  • #1

    Mark (Tuesday, 05 May 2015 23:55)

    Thank you for sharing your experiences with us bud.

  • #2

    Sean Chriscole (Wednesday, 06 May 2015 14:47)

    Thank you also for sharing this blog and your incredibly difficult experience, Simon. I was very moved by it and particularly related to the end paragraph; "Bad things happen to good people..." I look forward to seeing the final cut, particularly the opening of the film, now knowing how personal it is for you.

  • #3

    David Chriscole (Wednesday, 06 May 2015 15:00)

    From a tragedy comes life, in film. I read this passage and think "your unborn daughter has always been with you, and now guides you to a place you need to be". It is a very touching blog, and shows the deep passion you have for making this the best movie it can be. Knowing this, it will make the scene even more powerful when we finally get to see it. Thank you Simon.

  • #4

    Betsy Mullenix (Wednesday, 06 May 2015 19:07)

    Wow! Simon I had no idea!!And, you are right, it does help to heal by pouring out our own experiences into the characters we wish to come alive. When they are larger than life, and we harness them, and conquer them, there must be a certain sense of calm, that perhaps all will be better once again!

  • #5

    Tamima (Sunday, 23 August 2015 10:51)

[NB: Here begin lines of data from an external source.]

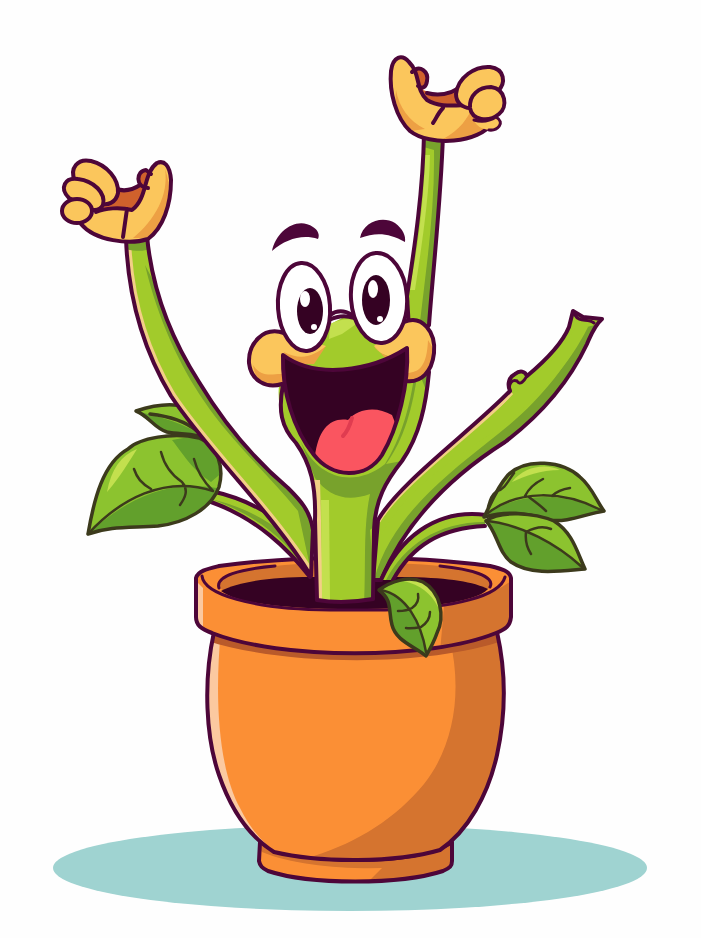
<!DOCTYPE html>
<html lang="en">
<head>
<meta charset="utf-8">
<title>Cheerful potted plant</title>
<style>
:root{
  --paper:#fefefe; --ink:#4d0639; --leaf-ink:#3c3a1c; --mouth:#350223;
  --green:#a2cb2b; --green-dark:#78a22c; --green-light:#c3e04e; --leaf:#8cc32f; --leaf-dark:#62a02c;
  --glow:#f3cf86; --skin:#fbc65c; --skin-dark:#eda044; --palm:#d0612c;
  --pot:#fb8f35; --pot-dark:#d5742f; --pot-deep:#b95a2a; --pot-light:#fbc9a0;
  --tongue:#fa5560; --tongue-dark:#e03c50; --ground:#9fd3d1;
}
html,body{margin:0;background:var(--paper);overflow:hidden}
svg{display:block;width:701px;height:938px}
.line{fill:none;stroke:var(--ink);stroke-width:4;stroke-linecap:round;stroke-linejoin:round}
.thin{stroke-width:3}
.leaf-line{fill:none;stroke:var(--leaf-ink);stroke-width:3.5;stroke-linecap:round;stroke-linejoin:round}
.vein{stroke-width:2.5}
.green{fill:var(--green)} .green-dark{fill:var(--green-dark)} .green-light{fill:var(--green-light)}
.leaf{fill:var(--leaf)} .leaf-dark{fill:var(--leaf-dark)}
.glow{fill:none;stroke:var(--glow);stroke-width:10}
.skin{fill:var(--skin)} .skin-dark{fill:var(--skin-dark)} .palm{fill:var(--palm)}
.pot{fill:var(--pot)} .pot-dark{fill:var(--pot-dark)} .pot-deep{fill:var(--pot-deep)} .pot-light{fill:var(--pot-light)}
.ink{fill:var(--ink)} .mouth{fill:var(--mouth)} .white{fill:#fff}
.tongue{fill:var(--tongue)} .ground{fill:var(--ground)}
</style>
</head>
<body>
<svg viewBox="0 0 701 938" role="img" aria-label="Laughing cartoon plant in a terracotta pot, arms raised">
<defs>
  <path id="pot-body" d="M214 632C203 682 206 738 219 775C232 813 252 838 274 852C320 863 396 863 440 850C468 831 488 795 497 755C506 714 506 672 497 632Z"/>
  <path id="pot-foot" d="M260 842L259 861C260 866 262 868 268 871C310 885 400 885 443 871C450 868 452 866 452 861L452 842C420 866 300 866 260 842Z"/>
  <path id="pot-rim" d="M196 578C198 571 207 569 219 566C300 555 410 555 490 566C502 569 510 571 511 578L511 617C510 626 506 629 496 633C430 660 280 660 212 633C201 629 196 625 196 617Z"/>
  <path id="left-arm" d="M126 238C128 300 144 351 171 396C208 452 272 512 311 576L313 530C310 510 300 500 288 488C250 456 222 420 199 382C172 340 152 290 147 236Z"/>
  <path id="raised-arm" d="M424 134C423 190 415 245 407 296L410 345L429 325C433 270 441 200 443 134Z"/>
  <path id="cut-branch" d="M373 580L378 520C400 482 470 432 510 391C507 384 509 377 515 374C520 370 525 371 527 376C545 361 562 344 569 327L573 311L583 317L602 319C594 326 591 335 587 344C570 380 542 414 505 442C456 473 408 516 381 580Z"/>
  <path id="trunk" d="M283 365C274 392 279 424 296 443C311 464 316 486 315 520L317 600C335 603 356 602 373 599L374 530C375 500 386 481 402 461C420 435 426 404 429 372L420 335C400 314 372 310 344 317L300 340Z"/>
  <path id="mouth-shape" d="M283 355C315 379 370 372 407 348C409 384 398 428 382 455C366 480 332 478 314 455C293 429 282 391 283 355Z"/>
  <path id="left-leaf" d="M88 534C94 499 103 463 128 449C139 438 173 432 199 438C219 446 224 469 219 487C211 509 185 523 158 526C130 528 111 526 88 534Z"/>
  <path id="lower-leaf" d="M486 521C500 510 535 513 554 521C573 533 577 552 585 569C561 571 531 576 511 562C498 552 497 532 486 521Z"/>
  <path id="upper-leaf" d="M484 517C490 506 495 490 508 475C526 457 563 461 580 477C592 487 596 500 604 511C585 514 568 523 548 520C525 512 506 511 484 517Z"/>
  <path id="front-leaf" d="M379 590C390 582 408 575 423 582C441 592 445 617 437 633C434 642 430 649 426 656C414 646 396 641 392 625C388 610 393 601 379 590Z"/>
  <clipPath id="in-body"><use href="#pot-body"/></clipPath>
  <clipPath id="in-foot"><use href="#pot-foot"/></clipPath>
  <clipPath id="in-rim"><use href="#pot-rim"/></clipPath>
  <clipPath id="in-left-arm"><use href="#left-arm"/></clipPath>
  <clipPath id="in-raised-arm"><use href="#raised-arm"/></clipPath>
  <clipPath id="in-branch"><use href="#cut-branch"/></clipPath>
  <clipPath id="in-trunk"><use href="#trunk"/></clipPath>
  <clipPath id="in-mouth"><use href="#mouth-shape"/></clipPath>
  <clipPath id="in-left-leaf"><use href="#left-leaf"/></clipPath>
  <clipPath id="in-lower-leaf"><use href="#lower-leaf"/></clipPath>
  <clipPath id="in-upper-leaf"><use href="#upper-leaf"/></clipPath>
  <clipPath id="in-front-leaf"><use href="#front-leaf"/></clipPath>
</defs>

<ellipse class="ground" cx="350" cy="868" rx="297" ry="43"/>

<g id="pot">
  <use href="#pot-foot" class="pot"/>
  <path class="pot-dark" clip-path="url(#in-foot)" d="M250 835H460V860C400 872 310 872 262 852ZM390 860L460 840V890H360Z"/>
  <use href="#pot-foot" class="line"/>
  <use href="#pot-body" class="pot"/>
  <g clip-path="url(#in-body)">
    <path class="pot-light" d="M200 630H221C214 700 219 770 240 808C250 828 262 843 280 856H240L200 760Z"/>
    <path class="pot-dark" d="M450 640C462 690 455 745 424 784C396 818 358 842 314 856L440 870L520 760V620Z"/>
    <path class="pot-deep" d="M205 630C290 662 420 662 505 630V640C430 667 285 667 205 640Z"/>
  </g>
  <use href="#pot-body" class="line"/>
  <use href="#pot-rim" class="pot"/>
  <g clip-path="url(#in-rim)">
    <path class="pot-light" d="M190 575L203 588V629L190 625Z"/>
    <path class="pot-dark" d="M444 606C470 602 495 594 515 578V640L440 652Z"/>
  </g>
  <path class="pot-dark" d="M219 585C218 574 240 568 275 566C330 561 400 562 440 566C480 569 494 577 490 586C484 603 420 610 354 610C290 610 224 602 219 585Z"/>
  <path class="mouth" d="M221 591C240 581 275 577 310 577H410C450 578 474 582 488 589C475 603 420 609 354 609C290 609 238 604 221 591Z"/>
  <path class="line thin" d="M202 576C204 594 250 609 330 610H385C455 608 500 596 505 577M219 588C215 576 240 569 275 566M490 587C496 576 470 569 440 566"/>
  <use href="#pot-rim" class="line"/>
</g>

<g id="left-foliage">
  <path class="leaf" d="M136 411C151 406 169 402 186 407C197 413 204 425 211 440C194 432 181 435 167 432C154 428 149 416 136 411Z"/>
  <path class="leaf-dark" d="M136 411C160 417 182 422 207 438C190 432 170 436 158 428Z"/>
  <path class="leaf-line" d="M136 411C151 406 169 402 186 407C197 413 204 425 211 440C194 432 181 435 167 432C154 428 149 416 136 411ZM150 414C168 416 185 421 197 431"/>
  <path class="green" d="M211 491C248 499 282 516 310 552V577C288 549 258 519 211 502Z"/>
  <path class="green-dark" d="M211 499C252 514 286 536 310 577V560C285 528 250 508 211 499Z"/>
  <path class="line" d="M211 491C248 499 282 516 310 552M211 502C258 519 288 549 310 577"/>
  <use href="#left-leaf" class="leaf"/>
  <g clip-path="url(#in-left-leaf)">
    <path class="leaf-dark" d="M88 534C125 500 165 479 217 488L212 520L130 540ZM172 440C182 452 190 468 211 482L225 470L200 435Z"/>
    <path class="green-light" d="M107 492C111 470 121 455 137 449C129 462 120 477 107 492Z"/>
  </g>
  <use href="#left-leaf" class="leaf-line"/>
  <path class="leaf-line vein" d="M88 534C120 499 165 475 213 491M182 482C170 474 164 464 161 452M151 489C141 483 137 478 134 469M182 482C189 490 185 498 180 505M213 491C203 481 197 471 194 459"/>
</g>

<g id="right-foliage">
  <use href="#cut-branch" class="green"/>
  <g clip-path="url(#in-branch)">
    <path class="glow" d="M376 520C400 480 470 432 510 391"/>
    <path class="green-dark" d="M374 580C390 520 440 480 488 442C536 406 565 370 587 327L606 322L575 400L510 450L390 585Z"/>
    <path class="green" d="M380 523C402 486 474 438 514 393L530 379C555 360 570 340 577 323L588 327C566 371 533 404 488 436C440 468 402 494 379 540Z"/>
  </g>
  <use href="#cut-branch" class="line"/>
  <path class="line thin" d="M510 391C508 384 512 379 517 381C520 386 524 381 527 376M575 315C579 323 588 318 594 323"/>
  <path class="green" d="M381 580C398 541 434 508 486 515L485 526C440 528 412 546 390 580Z"/>
  <path class="green-dark" d="M386 580C404 546 437 522 485 522V527C440 529 412 548 393 580Z"/>
  <path class="line" d="M381 580C398 541 434 508 486 515M485 526C440 528 412 546 393 580"/>
  <use href="#upper-leaf" class="leaf"/>
  <path class="leaf-dark" clip-path="url(#in-upper-leaf)" d="M484 517C515 492 560 491 604 511L550 525Z"/>
  <path class="green-light" d="M512 482C524 466 546 463 560 470C540 470 526 476 512 482Z"/>
  <use href="#upper-leaf" class="leaf-line"/>
  <path class="leaf-line vein" d="M488 513C518 490 562 490 601 510M525 496C529 488 535 483 543 479M552 496C557 491 563 489 570 488M529 497C535 502 541 506 546 511M488 507C490 500 491 495 497 491C505 489 508 481 514 473"/>
  <use href="#lower-leaf" class="leaf"/>
  <path class="leaf-dark" clip-path="url(#in-lower-leaf)" d="M486 521C520 525 553 542 585 569L510 580Z"/>
  <use href="#lower-leaf" class="leaf-line"/>
  <path class="leaf-line vein" d="M488 521C522 525 557 544 582 567M526 532C537 526 544 526 551 529M526 532C525 541 527 548 531 554"/>
</g>

<g id="arms">
  <use href="#left-arm" class="green"/>
  <g clip-path="url(#in-left-arm)">
    <path class="glow" d="M126 238C128 300 144 351 171 396C208 452 272 512 311 576"/>
    <path class="green-dark" d="M120 235H150V249C142 252 134 251 120 248ZM145 265C158 320 180 366 204 401C230 440 268 474 298 511L312 576L322 510L200 370Z"/>
  </g>
  <use href="#left-arm" class="line"/>
  <use href="#raised-arm" class="green"/>
  <g clip-path="url(#in-raised-arm)">
    <path class="green-dark" d="M420 130H450V330H419C426 270 435 210 434 150L420 146Z"/>
    <path class="green-light" d="M425 155H430C429 200 421 250 415 290L409 290C418 250 424 200 425 155Z"/>
  </g>
  <use href="#raised-arm" class="line"/>
</g>

<g id="left-hand">
  <path class="palm" d="M102 180C118 195 131 191 140 185C136 177 139 169 147 170L154 182L142 210L94 215Z"/>
  <path class="skin" d="M81 224C91 210 111 207 132 210C148 198 143 173 157 163C164 160 170 165 171 180C171 205 163 228 148 239C130 245 95 241 81 224Z"/>
  <path class="skin-dark" d="M165 169C169 195 155 220 133 238L149 238C166 222 174 192 165 169Z"/>
  <path class="line" d="M81 224C95 241 130 245 148 239C163 228 171 205 171 180C170 165 164 160 157 163C143 173 148 198 132 210C120 207 105 208 96 212M102 180C118 195 131 191 140 185M148 188C135 187 136 171 146 170L151 174M127 209L123 237"/>
  <path class="skin line-shape" d="M75 181C69 168 78 158 91 161C107 165 119 179 118 193C116 203 107 206 100 203C94 191 84 185 75 181Z"/>
  <path class="line" d="M75 181C69 168 78 158 91 161C107 165 119 179 118 193C116 203 107 206 100 203C94 191 84 185 75 181Z"/>
  <path class="skin" d="M69 198C59 188 65 177 78 179C94 181 106 193 103 205C98 214 87 209 81 204Z"/>
  <path class="line" d="M69 198C59 188 65 177 78 179C94 181 106 193 103 205C98 214 87 209 81 204Z"/>
  <ellipse class="skin" cx="77" cy="211" rx="15" ry="12"/>
  <ellipse class="line" cx="77" cy="211" rx="15" ry="12"/>
</g>

<g id="right-hand">
  <path class="palm" d="M414 72C422 64 429 72 427 81L423 90C440 97 453 93 466 83L473 105L440 113L417 92Z"/>
  <path class="skin" d="M410 131C396 118 389 92 391 71C393 56 402 54 409 62C421 74 415 89 427 100C440 108 455 105 474 105L490 124C480 143 430 147 410 131Z"/>
  <path class="skin-dark" d="M396 90C399 107 409 121 425 129L411 131C399 118 394 105 396 90ZM443 139C460 130 468 118 473 106L490 124C479 138 460 142 443 139Z"/>
  <path class="line" d="M474 105C455 105 440 108 427 100C415 89 421 74 409 62C402 54 393 56 391 71C389 92 396 118 410 131C430 147 480 143 492 123M412 72C420 64 429 72 427 81C426 88 422 89 418 86M427 93C441 97 454 93 466 83M443 108C438 113 436 119 433 123"/>
  <path class="skin" d="M456 94C458 77 475 66 490 67C505 69 506 83 498 91C486 96 480 106 470 108C463 108 456 103 456 94Z"/>
  <path class="line" d="M456 94C458 77 475 66 490 67C505 69 506 83 498 91C486 96 480 106 470 108C463 108 456 103 456 94Z"/>
  <path class="skin" d="M470 108C469 95 479 87 491 87C506 89 508 107 499 114C488 123 472 120 470 108Z"/>
  <path class="line" d="M470 108C469 95 479 87 491 87C506 89 508 107 499 114C488 123 472 120 470 108Z"/>
  <path class="skin" d="M474 120C481 122 488 122 496 117C506 123 497 131 489 130C482 129 476 126 474 120Z"/>
  <path class="line thin" d="M474 120C481 122 488 122 496 117C506 123 497 131 489 130"/>
</g>

<g id="head">
  <use href="#trunk" class="green"/>
  <g clip-path="url(#in-trunk)">
    <path class="green-dark" d="M300 440C318 480 355 488 385 464C400 440 412 405 416 360L440 340V470L370 530L376 605H364C366 560 363 528 370 494C345 503 328 495 315 478Z"/>
    <path class="green" d="M418 370C413 407 404 440 386 464L402 461L430 400Z"/>
    <path class="glow" d="M315 480L318 602"/>
    <path class="green-light" d="M321 500H329L330 600H322Z"/>
  </g>
  <path class="line" d="M283 385C278 410 281 427 296 443C311 464 316 486 315 520L317 600M373 599L374 530C375 500 386 481 402 461C420 435 426 404 429 372M317 600C335 603 356 602 373 599"/>
  <path class="skin" d="M284 333C263 326 248 344 249 363C251 381 267 389 282 384L284 358C303 365 318 354 326 346Z"/>
  <path class="skin-dark" d="M253 365C262 379 274 373 283 374V384C267 388 255 381 253 365ZM284 352C303 362 316 354 326 346L314 364L288 364Z"/>
  <path class="line" d="M284 333C263 326 248 344 249 363C251 381 267 389 282 384"/>
  <path class="skin" d="M404 322C422 314 436 332 434 353C432 372 421 383 406 381L408 351C398 360 382 358 374 346Z"/>
  <path class="skin-dark" d="M428 340C427 365 420 373 406 373V381C422 384 434 372 434 350ZM374 346C382 358 398 360 406 351L390 363Z"/>
  <path class="line" d="M404 322C422 314 436 332 434 353C432 372 421 383 406 381"/>
  <path class="green-light" d="M330 324C342 318 352 318 359 322L342 334L329 339Z"/>
  <use href="#mouth-shape" class="mouth"/>
  <g clip-path="url(#in-mouth)">
    <path class="tongue" d="M315 457C318 429 331 417 348 420C358 408 377 406 392 415L402 440L375 480H325Z"/>
    <path fill="none" stroke="var(--tongue-dark)" stroke-width="4" stroke-linecap="round" d="M352 418C350 425 348 431 343 436"/>
  </g>
  <use href="#mouth-shape" class="line"/>
  <path class="line" d="M329 320C337 316 346 315 354 318"/>
</g>

<g id="glasses-and-brows">
  <path class="line" d="M330 315C337 310 344 310 352 315"/>
  <ellipse class="white" cx="304" cy="307" rx="26" ry="44" transform="rotate(-4 304 307)"/>
  <ellipse class="line" cx="304" cy="307" rx="26" ry="44" transform="rotate(-4 304 307)"/>
  <ellipse class="white" cx="379" cy="298" rx="28" ry="45" transform="rotate(-4 379 298)"/>
  <ellipse class="line" cx="379" cy="298" rx="28" ry="45" transform="rotate(-4 379 298)"/>
  <ellipse class="mouth" cx="310" cy="311" rx="13" ry="23"/>
  <ellipse class="mouth" cx="376" cy="300" rx="14" ry="25"/>
  <ellipse class="white" cx="305" cy="299" rx="5" ry="8"/>
  <ellipse class="white" cx="373" cy="289" rx="5" ry="9"/>
  <circle class="white" cx="314" cy="327" r="3"/>
  <circle class="white" cx="380" cy="319" r="3"/>
  <path class="ink" d="M272 251C276 231 297 216 313 227C318 230 320 235 318 239C302 234 286 239 272 251Z"/>
  <path class="ink" d="M360 238C363 222 382 215 395 223C403 229 406 236 405 242C389 233 376 232 360 238Z"/>
</g>

<g id="front-foliage">
  <use href="#front-leaf" class="leaf"/>
  <g clip-path="url(#in-front-leaf)">
    <path class="leaf-dark" d="M379 590C405 594 422 620 426 656L385 640Z"/>
    <path class="green-light" d="M404 581C425 577 438 592 438 607C431 593 420 585 404 581Z"/>
  </g>
  <use href="#front-leaf" class="leaf-line"/>
  <path class="leaf-line vein" d="M381 590C406 595 421 622 426 652M412 608C418 604 419 599 418 594M412 608C407 611 402 611 398 611M421 627C427 623 430 617 430 612M421 627C416 628 411 629 406 628"/>
</g>
</svg>
</body>
</html>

    Thank you for sharing your personal experience with us. I was moved by it. Your passion for the project really shines through. Drawing from our personal experiences makes compelling storytelling. I'm looking forward to seeing the finished piece. I wish you the best with it.